What to do -
From the entries below, report only the number of lines that contain the word "step".

Materials provided -

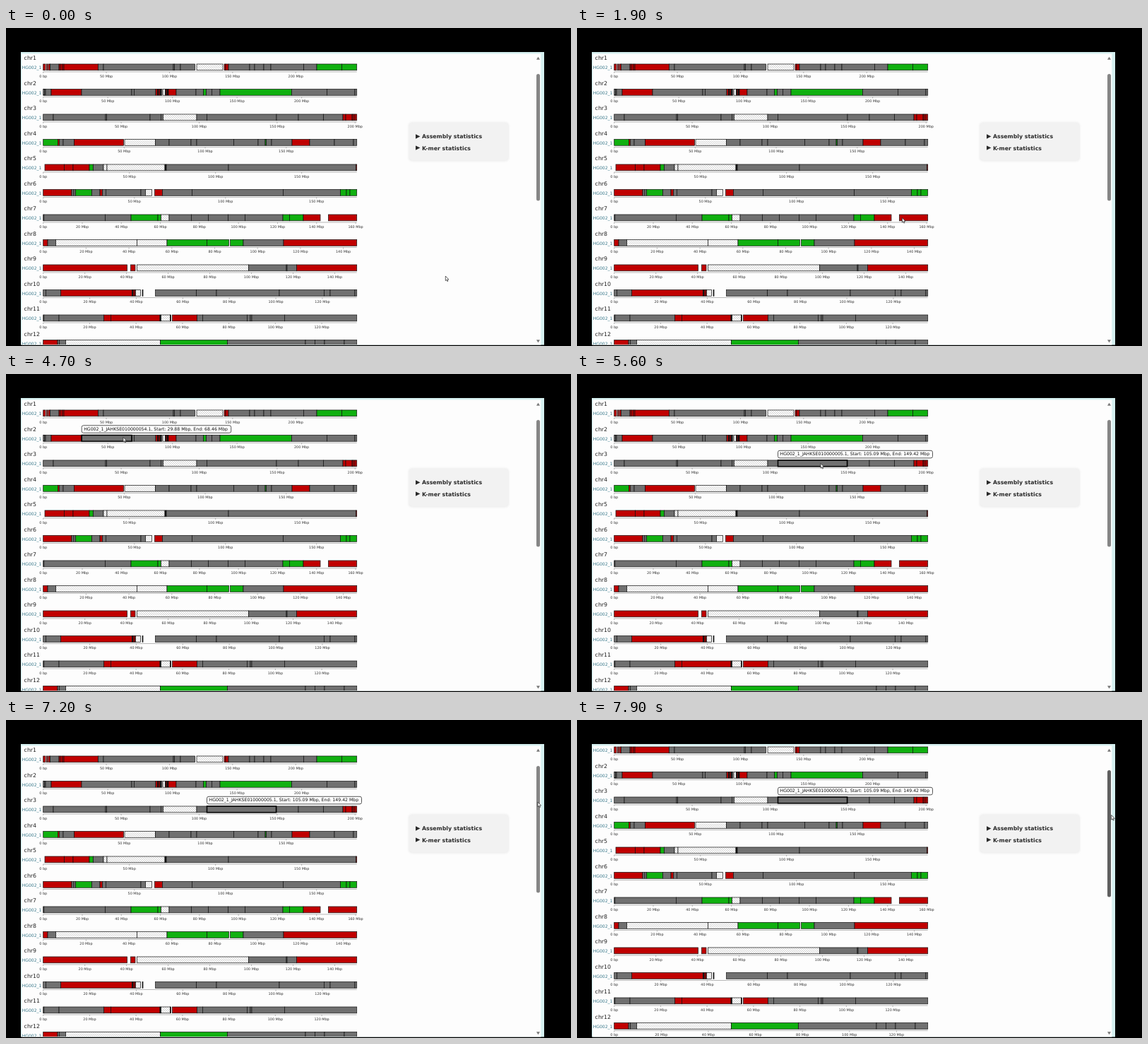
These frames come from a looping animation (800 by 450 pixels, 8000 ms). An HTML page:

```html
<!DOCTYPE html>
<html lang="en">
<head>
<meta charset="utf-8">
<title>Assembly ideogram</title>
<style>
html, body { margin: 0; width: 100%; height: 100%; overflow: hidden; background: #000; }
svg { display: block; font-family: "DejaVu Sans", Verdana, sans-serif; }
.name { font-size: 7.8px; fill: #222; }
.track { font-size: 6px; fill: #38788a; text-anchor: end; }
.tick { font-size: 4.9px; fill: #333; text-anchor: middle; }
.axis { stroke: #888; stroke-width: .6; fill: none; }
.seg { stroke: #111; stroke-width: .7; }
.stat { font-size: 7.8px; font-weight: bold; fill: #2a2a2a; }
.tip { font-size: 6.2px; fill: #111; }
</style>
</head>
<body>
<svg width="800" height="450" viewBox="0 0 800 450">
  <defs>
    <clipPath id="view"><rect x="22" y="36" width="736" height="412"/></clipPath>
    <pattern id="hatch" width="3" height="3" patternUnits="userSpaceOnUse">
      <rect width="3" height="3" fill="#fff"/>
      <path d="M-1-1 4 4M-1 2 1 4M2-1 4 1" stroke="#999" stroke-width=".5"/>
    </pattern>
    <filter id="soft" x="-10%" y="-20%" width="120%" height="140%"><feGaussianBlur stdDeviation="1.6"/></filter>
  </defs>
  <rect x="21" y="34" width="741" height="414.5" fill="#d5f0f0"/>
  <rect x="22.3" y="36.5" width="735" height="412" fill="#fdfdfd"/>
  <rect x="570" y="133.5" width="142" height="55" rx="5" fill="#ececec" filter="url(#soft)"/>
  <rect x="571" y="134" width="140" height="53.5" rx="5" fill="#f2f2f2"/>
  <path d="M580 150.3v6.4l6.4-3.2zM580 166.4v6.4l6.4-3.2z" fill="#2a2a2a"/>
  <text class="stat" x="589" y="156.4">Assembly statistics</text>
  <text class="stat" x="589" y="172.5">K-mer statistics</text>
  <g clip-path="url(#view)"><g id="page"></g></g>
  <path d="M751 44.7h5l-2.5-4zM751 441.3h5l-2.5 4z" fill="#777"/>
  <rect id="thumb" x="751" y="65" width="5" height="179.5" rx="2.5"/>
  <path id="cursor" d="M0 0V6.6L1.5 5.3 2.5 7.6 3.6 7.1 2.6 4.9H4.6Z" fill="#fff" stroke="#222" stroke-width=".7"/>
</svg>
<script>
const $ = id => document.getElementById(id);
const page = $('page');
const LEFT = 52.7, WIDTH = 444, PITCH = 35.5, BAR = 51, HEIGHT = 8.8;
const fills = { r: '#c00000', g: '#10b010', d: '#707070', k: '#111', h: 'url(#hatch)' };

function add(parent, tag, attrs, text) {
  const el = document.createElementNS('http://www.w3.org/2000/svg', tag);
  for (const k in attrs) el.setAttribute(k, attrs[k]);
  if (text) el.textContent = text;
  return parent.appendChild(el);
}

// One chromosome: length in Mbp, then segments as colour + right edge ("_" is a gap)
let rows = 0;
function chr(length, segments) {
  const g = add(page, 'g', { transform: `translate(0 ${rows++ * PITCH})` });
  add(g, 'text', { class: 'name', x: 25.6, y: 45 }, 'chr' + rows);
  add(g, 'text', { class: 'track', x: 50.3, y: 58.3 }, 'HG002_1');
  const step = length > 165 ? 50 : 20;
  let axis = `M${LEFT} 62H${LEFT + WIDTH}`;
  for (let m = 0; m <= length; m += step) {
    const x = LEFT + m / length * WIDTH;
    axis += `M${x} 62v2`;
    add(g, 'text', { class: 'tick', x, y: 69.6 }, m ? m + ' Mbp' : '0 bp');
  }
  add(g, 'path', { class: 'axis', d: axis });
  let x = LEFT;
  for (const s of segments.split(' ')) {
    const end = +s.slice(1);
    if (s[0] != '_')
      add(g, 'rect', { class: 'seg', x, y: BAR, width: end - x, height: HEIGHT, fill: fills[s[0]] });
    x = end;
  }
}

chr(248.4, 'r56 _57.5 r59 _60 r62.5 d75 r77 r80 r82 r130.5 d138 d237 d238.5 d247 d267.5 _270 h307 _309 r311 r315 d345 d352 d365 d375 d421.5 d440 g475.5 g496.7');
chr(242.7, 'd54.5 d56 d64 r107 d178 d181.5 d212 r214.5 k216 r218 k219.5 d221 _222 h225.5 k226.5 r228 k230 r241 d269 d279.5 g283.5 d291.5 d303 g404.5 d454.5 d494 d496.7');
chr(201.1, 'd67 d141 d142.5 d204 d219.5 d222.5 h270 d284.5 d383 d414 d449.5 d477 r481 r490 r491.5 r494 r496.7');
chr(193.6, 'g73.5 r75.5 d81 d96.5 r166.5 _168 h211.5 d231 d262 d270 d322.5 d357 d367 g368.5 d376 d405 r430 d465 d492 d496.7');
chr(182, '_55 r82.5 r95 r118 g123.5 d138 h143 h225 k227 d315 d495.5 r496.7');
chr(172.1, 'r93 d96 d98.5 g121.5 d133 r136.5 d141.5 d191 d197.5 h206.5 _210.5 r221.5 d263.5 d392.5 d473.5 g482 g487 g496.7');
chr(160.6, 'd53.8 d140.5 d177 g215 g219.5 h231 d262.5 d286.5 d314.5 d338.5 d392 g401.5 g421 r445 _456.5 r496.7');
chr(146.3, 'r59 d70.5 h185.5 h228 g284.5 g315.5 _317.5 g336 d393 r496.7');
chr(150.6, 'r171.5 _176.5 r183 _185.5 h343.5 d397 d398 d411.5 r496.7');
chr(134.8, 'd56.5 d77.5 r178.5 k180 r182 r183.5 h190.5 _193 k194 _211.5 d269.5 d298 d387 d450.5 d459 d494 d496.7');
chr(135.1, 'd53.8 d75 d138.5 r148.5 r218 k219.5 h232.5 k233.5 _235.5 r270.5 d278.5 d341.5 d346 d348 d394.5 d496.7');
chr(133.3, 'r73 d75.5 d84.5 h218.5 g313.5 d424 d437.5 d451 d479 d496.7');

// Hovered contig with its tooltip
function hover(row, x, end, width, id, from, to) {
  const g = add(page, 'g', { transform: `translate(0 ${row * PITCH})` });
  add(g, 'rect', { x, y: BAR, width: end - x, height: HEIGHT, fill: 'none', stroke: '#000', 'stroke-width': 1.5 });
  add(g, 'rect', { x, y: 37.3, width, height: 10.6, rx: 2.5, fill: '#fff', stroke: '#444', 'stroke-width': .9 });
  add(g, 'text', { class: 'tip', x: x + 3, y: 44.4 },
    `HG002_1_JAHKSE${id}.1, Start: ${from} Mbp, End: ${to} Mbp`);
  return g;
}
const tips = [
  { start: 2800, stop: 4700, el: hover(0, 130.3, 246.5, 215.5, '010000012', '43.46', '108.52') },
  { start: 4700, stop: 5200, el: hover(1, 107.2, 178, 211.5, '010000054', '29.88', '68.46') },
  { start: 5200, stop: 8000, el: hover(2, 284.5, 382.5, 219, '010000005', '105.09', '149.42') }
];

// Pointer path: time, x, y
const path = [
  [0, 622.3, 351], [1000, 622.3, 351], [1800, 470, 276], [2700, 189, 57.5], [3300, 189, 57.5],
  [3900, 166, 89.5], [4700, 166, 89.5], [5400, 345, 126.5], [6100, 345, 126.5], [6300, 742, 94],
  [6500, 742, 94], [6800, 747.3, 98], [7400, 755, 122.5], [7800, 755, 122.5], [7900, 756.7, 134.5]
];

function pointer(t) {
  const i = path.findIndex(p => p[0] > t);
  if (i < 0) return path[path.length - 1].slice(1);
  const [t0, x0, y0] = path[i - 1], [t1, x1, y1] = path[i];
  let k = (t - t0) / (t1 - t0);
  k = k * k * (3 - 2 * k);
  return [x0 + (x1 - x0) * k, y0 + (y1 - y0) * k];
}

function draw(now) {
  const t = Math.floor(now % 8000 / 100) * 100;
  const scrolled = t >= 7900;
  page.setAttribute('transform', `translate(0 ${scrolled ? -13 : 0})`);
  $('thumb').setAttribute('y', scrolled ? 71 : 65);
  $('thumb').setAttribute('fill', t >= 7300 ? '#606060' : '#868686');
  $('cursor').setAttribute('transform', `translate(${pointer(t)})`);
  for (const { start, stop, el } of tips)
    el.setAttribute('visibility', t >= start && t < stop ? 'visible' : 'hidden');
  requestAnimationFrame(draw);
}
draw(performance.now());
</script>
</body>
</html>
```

Problem solution -
2